Such ideas from both sides of the aisle are just the sort of courageous policymaking that Michigan needs to thrive in the 21st century. They demonstrate that both parties understand that how the state invests in economic development is crucial to what happens to our land. The question is: Will Michigan give cities and existing communities a much larger share of the economic development dollars than they’ve gotten in recent decades? Or will lawmakers make sweeping statements about curbing sprawl while still spending profligately to spur growth on the state’s expanding urban edges?
Seeking a Formula for Success
Surely there is no way for the Legislature or the governor to avoid these questions; they are the political questions of the era. In 2006 and 2007, for instance, the governor and state lawmakers will have to decide whether to change the formula for distributing more than $1 billion annually to cities, villages, townships, and counties. The source of the shared revenue represents 36.3 percent of state’s sales tax receipts. In many communities revenue sharing is the single largest source of operating funds.
The payout formula for local governments was altered in 1998 under the rubric of spreading the money more fairly. But separate studies by the Citizens Research Council (2000) and researchers at Michigan State University (2002) found the 1998 formula turned townships and villages into winners, and older cities into big losers. According to the MSU analysis, 22 of the 50 fastest-growing communities received larger revenue sharing payments under the 1998 formula than they would have with the old formula. The council found that of the 104 largest communities, 52 lost money under the 1998 formula and 52 gained. Only 11 of the winners are old Michigan cities. The rest of the winners are sprawling townships and outstate cities like Mt. Pleasant and Marquette. Of the losers, 39 are cities and just 13 are townships, most of them in the Thumb region and the western Upper Peninsula.
The 1998 formula expires in 2007 and the entire revenue sharing system will be reconsidered by the Legislature. If she is reelected, Governor Granholm will have an opportunity at the start of her second term to work closely with the Legislature and local government leaders to adjust revenue sharing to improve the fiscal health of existing communities and make a real difference in slowing sprawl.

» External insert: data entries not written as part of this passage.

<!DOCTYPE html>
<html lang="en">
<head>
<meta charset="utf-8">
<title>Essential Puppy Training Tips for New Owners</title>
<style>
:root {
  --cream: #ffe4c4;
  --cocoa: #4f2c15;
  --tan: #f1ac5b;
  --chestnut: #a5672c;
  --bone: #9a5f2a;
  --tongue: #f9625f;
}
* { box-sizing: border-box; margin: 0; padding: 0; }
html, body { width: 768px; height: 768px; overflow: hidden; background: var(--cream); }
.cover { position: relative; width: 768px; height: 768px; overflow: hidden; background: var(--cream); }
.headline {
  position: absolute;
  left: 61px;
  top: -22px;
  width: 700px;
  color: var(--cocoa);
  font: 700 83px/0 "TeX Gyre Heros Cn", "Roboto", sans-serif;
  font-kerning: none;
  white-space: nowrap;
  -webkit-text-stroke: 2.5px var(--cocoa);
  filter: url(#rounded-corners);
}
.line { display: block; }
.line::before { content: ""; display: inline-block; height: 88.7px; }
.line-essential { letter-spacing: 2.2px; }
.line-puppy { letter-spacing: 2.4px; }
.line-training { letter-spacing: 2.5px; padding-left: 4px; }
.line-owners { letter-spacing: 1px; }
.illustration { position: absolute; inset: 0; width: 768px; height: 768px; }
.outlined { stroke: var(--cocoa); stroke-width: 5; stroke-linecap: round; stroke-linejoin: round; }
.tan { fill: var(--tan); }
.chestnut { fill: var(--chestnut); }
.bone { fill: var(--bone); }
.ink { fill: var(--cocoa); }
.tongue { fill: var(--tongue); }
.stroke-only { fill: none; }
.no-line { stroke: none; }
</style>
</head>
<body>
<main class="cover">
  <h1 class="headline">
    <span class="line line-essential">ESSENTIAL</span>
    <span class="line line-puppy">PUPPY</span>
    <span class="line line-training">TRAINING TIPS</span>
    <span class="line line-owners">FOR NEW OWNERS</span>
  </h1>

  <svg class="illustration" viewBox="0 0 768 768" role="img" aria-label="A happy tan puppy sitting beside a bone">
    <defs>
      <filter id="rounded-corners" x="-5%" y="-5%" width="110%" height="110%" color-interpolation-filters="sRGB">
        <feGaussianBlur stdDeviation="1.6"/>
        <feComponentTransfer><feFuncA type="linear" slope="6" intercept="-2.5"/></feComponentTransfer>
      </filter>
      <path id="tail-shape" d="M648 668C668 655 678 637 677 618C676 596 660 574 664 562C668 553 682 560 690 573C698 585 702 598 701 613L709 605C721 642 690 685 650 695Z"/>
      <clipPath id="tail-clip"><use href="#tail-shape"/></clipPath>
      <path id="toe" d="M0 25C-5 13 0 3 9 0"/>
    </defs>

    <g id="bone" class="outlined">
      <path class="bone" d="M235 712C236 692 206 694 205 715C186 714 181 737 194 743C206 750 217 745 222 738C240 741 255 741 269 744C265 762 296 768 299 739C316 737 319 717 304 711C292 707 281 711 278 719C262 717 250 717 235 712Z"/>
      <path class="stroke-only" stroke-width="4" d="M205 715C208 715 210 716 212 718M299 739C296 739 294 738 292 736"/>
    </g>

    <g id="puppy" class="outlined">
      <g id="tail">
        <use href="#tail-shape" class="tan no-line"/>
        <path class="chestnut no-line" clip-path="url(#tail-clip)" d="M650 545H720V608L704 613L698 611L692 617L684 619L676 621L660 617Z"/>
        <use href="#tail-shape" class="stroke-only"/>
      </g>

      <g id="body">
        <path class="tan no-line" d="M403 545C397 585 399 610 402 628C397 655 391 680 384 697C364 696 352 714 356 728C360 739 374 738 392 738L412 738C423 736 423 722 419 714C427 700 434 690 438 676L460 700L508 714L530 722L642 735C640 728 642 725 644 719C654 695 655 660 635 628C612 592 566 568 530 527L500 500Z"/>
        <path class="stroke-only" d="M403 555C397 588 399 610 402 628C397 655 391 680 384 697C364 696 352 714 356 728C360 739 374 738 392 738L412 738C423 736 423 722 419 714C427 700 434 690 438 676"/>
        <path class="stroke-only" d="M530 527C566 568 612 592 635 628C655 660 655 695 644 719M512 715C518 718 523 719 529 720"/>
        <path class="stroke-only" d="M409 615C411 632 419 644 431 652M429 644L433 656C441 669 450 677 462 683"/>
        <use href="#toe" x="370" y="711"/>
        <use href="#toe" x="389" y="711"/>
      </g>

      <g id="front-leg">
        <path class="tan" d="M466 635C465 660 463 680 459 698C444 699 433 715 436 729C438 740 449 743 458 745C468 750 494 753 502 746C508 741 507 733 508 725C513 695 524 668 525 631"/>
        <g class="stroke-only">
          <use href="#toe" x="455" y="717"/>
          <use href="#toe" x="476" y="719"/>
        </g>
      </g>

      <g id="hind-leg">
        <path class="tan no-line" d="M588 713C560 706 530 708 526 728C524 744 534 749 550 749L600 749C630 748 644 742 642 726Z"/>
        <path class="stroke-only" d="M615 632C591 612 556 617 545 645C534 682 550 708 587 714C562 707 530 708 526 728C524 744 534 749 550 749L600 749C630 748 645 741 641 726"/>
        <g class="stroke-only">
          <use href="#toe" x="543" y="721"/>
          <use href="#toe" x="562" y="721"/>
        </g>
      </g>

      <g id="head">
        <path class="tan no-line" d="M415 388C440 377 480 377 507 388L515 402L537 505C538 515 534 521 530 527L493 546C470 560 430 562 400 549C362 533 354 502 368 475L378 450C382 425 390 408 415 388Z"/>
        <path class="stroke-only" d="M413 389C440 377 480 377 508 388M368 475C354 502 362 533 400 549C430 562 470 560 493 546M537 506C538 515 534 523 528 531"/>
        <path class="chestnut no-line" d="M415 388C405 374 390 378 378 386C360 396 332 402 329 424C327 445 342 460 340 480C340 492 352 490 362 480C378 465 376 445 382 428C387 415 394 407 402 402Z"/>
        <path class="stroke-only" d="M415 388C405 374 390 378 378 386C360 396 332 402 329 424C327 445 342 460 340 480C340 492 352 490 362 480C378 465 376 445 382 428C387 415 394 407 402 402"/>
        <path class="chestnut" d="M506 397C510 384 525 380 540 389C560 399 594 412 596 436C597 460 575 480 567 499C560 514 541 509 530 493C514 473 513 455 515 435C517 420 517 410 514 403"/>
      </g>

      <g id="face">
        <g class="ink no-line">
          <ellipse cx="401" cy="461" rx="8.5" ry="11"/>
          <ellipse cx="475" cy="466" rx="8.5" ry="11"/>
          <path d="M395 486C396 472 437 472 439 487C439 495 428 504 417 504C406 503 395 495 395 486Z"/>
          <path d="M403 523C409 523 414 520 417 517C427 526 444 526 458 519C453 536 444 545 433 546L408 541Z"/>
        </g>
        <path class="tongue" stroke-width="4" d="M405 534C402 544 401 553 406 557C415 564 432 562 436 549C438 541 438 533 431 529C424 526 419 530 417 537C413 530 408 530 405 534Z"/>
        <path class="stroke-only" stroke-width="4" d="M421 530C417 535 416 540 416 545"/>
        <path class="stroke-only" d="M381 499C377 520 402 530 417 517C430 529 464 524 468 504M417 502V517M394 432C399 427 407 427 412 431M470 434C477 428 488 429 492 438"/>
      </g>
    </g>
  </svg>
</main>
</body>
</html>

Clearly, where to invest the many billions of dollars that state and local governments spend each year for economic development is the most important conversation Lansing will have in this decade.